As an example, I knew I wanted to go into technology as a general field as I grew up in the Silicon Valley, but knew I did not want to be a full-on developer or programmer. I took classes in engineering and confirmed that I did not want to be deep in the technical weeds, but I did find a way in the "business" side of tech. That fit my personality and skillset much better. My classes generally overlapped in a manner where I could switch out of the major without delaying my progress towards a degree.
Obtaining internships, talking to others in the actuarial profession, and checking out professional websites such as www.soa.org are some ways to help you determine if the career is right for you. An actuarial career can take many different directions. And one of the things I liked most about the 40 years I spent in the field is how varied my career was.
Donna recommends the following next steps:
After college, I found a non-actuarial role in Enterprise Risk Management that better suited my interests but still utilized many of the skills I had learned through the actuarial science degree.

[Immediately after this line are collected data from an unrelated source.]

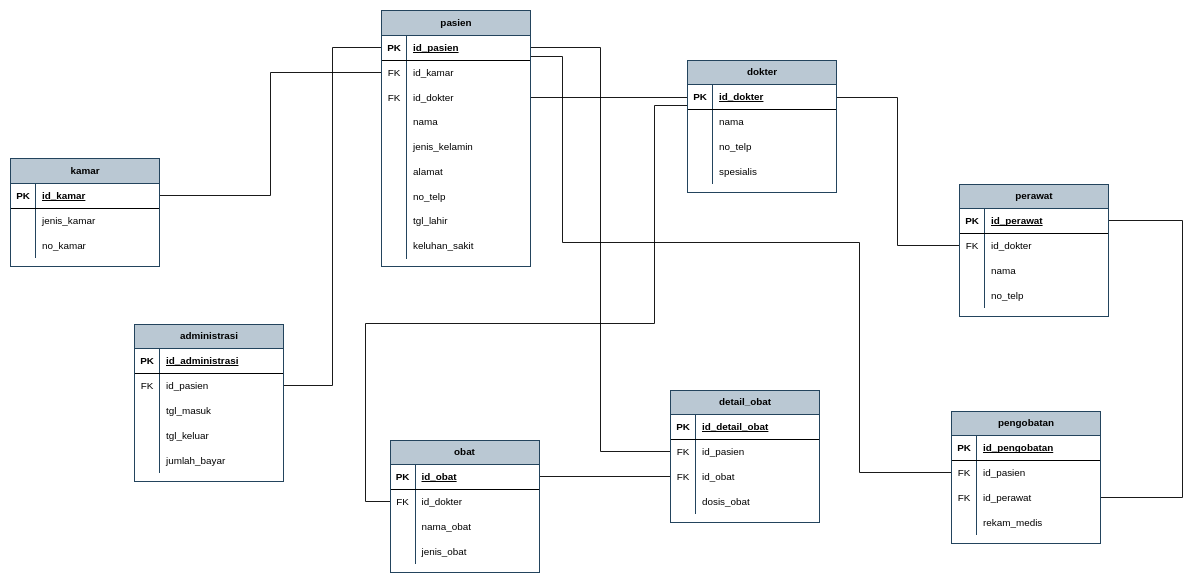
<!DOCTYPE html>
<html lang="id">
<head>
<meta charset="utf-8">
<title>Diagram relasi pasien</title>
<style>
:root {
  --paper: #ffffff;
  --ink: #000000;
  --frame: #23445d;
  --header: #bac8d3;
  --row: 24.75px;
}
* { box-sizing: border-box; margin: 0; padding: 0; }
html, body { width: 1200px; height: 582px; overflow: hidden; background: var(--paper); }
.diagram {
  position: relative;
  width: 1200px;
  height: 582px;
  color: var(--ink);
  font: 9.9px/12px "Liberation Sans", Arial, sans-serif;
}
.relations { position: absolute; inset: 0; fill: none; stroke: var(--ink); stroke-width: 0.9; }
.entity {
  position: absolute;
  width: 150px;
  padding-bottom: 7.5px;
  border: 1px solid var(--frame);
  background: var(--paper);
}
.entity h2 {
  display: flex;
  align-items: center;
  justify-content: center;
  height: var(--row);
  border-bottom: 1px solid var(--frame);
  background: var(--header);
  font-size: inherit;
  font-weight: 700;
}
.entity ul { list-style: none; }
.entity li { display: grid; grid-template-columns: 25px 1fr; height: var(--row); }
.entity li > * { display: flex; align-items: center; }
.key { justify-content: center; border-right: 1px solid var(--frame); }
.field { padding-left: 6px; }
.primary { border-bottom: 1px solid var(--ink); font-weight: 700; }
.primary .field { text-decoration: underline; text-decoration-skip-ink: none; }
#kamar { left: 10px; top: 158px; }
#pasien { left: 381px; top: 10px; }
#dokter { left: 687px; top: 59.5px; }
#perawat { left: 959px; top: 183.5px; }
#administrasi { left: 134px; top: 323.5px; }
#obat { left: 389.5px; top: 439.5px; }
#detail-obat { left: 670px; top: 389.5px; }
#pengobatan { left: 951px; top: 410.5px; }
</style>
</head>
<body>
<main class="diagram">
  <svg class="relations" width="1200" height="582" viewBox="0 0 1200 582" aria-hidden="true">
    <g transform="translate(0.5 0.5)">
      <polyline points="381,47 332,47 332,385 282,385"/>
      <polyline points="158,195 270,195 270,72 381,72"/>
      <polyline points="530,47 600,47 600,451 670,451"/>
      <polyline points="530,56 562,56 562,242 859,242 859,472 951,472"/>
      <polyline points="530,97 687,97"/>
      <polyline points="687,105 654,105 654,323 365,323 365,501 390,501"/>
      <polyline points="835,97 897,97 897,245 959,245"/>
      <polyline points="1108,220 1182,220 1182,497 1100,497"/>
      <polyline points="538,476 670,476"/>
    </g>
  </svg>

  <section class="entity" id="kamar">
    <h2>kamar</h2>
    <ul>
      <li class="primary"><span class="key">PK</span><span class="field">id_kamar</span></li>
      <li><span class="key"></span><span class="field">jenis_kamar</span></li>
      <li><span class="key"></span><span class="field">no_kamar</span></li>
    </ul>
  </section>

  <section class="entity" id="pasien">
    <h2>pasien</h2>
    <ul>
      <li class="primary"><span class="key">PK</span><span class="field">id_pasien</span></li>
      <li><span class="key">FK</span><span class="field">id_kamar</span></li>
      <li><span class="key">FK</span><span class="field">id_dokter</span></li>
      <li><span class="key"></span><span class="field">nama</span></li>
      <li><span class="key"></span><span class="field">jenis_kelamin</span></li>
      <li><span class="key"></span><span class="field">alamat</span></li>
      <li><span class="key"></span><span class="field">no_telp</span></li>
      <li><span class="key"></span><span class="field">tgl_lahir</span></li>
      <li><span class="key"></span><span class="field">keluhan_sakit</span></li>
    </ul>
  </section>

  <section class="entity" id="dokter">
    <h2>dokter</h2>
    <ul>
      <li class="primary"><span class="key">PK</span><span class="field">id_dokter</span></li>
      <li><span class="key"></span><span class="field">nama</span></li>
      <li><span class="key"></span><span class="field">no_telp</span></li>
      <li><span class="key"></span><span class="field">spesialis</span></li>
    </ul>
  </section>

  <section class="entity" id="perawat">
    <h2>perawat</h2>
    <ul>
      <li class="primary"><span class="key">PK</span><span class="field">id_perawat</span></li>
      <li><span class="key">FK</span><span class="field">id_dokter</span></li>
      <li><span class="key"></span><span class="field">nama</span></li>
      <li><span class="key"></span><span class="field">no_telp</span></li>
    </ul>
  </section>

  <section class="entity" id="administrasi">
    <h2>administrasi</h2>
    <ul>
      <li class="primary"><span class="key">PK</span><span class="field">id_administrasi</span></li>
      <li><span class="key">FK</span><span class="field">id_pasien</span></li>
      <li><span class="key"></span><span class="field">tgl_masuk</span></li>
      <li><span class="key"></span><span class="field">tgl_keluar</span></li>
      <li><span class="key"></span><span class="field">jumlah_bayar</span></li>
    </ul>
  </section>

  <section class="entity" id="obat">
    <h2>obat</h2>
    <ul>
      <li class="primary"><span class="key">PK</span><span class="field">id_obat</span></li>
      <li><span class="key">FK</span><span class="field">id_dokter</span></li>
      <li><span class="key"></span><span class="field">nama_obat</span></li>
      <li><span class="key"></span><span class="field">jenis_obat</span></li>
    </ul>
  </section>

  <section class="entity" id="detail-obat">
    <h2>detail_obat</h2>
    <ul>
      <li class="primary"><span class="key">PK</span><span class="field">id_detail_obat</span></li>
      <li><span class="key">FK</span><span class="field">id_pasien</span></li>
      <li><span class="key">FK</span><span class="field">id_obat</span></li>
      <li><span class="key"></span><span class="field">dosis_obat</span></li>
    </ul>
  </section>

  <section class="entity" id="pengobatan">
    <h2>pengobatan</h2>
    <ul>
      <li class="primary"><span class="key">PK</span><span class="field">id_pengobatan</span></li>
      <li><span class="key">FK</span><span class="field">id_pasien</span></li>
      <li><span class="key">FK</span><span class="field">id_perawat</span></li>
      <li><span class="key"></span><span class="field">rekam_medis</span></li>
    </ul>
  </section>
</main>
</body>
</html>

If you are interested in becoming an actuary, research the industry by familiarizing yourself with the Society of Actuaries, the exams you must take, and the different pathways for actuaries (consulting, insurance, financial services, etc.). The most successful students from my class passed 1-3 SOA exams before graduation. This takes a lot of discipline to accomplish but will launch you farther into your career after graduation.
Jeff recommends the following next steps: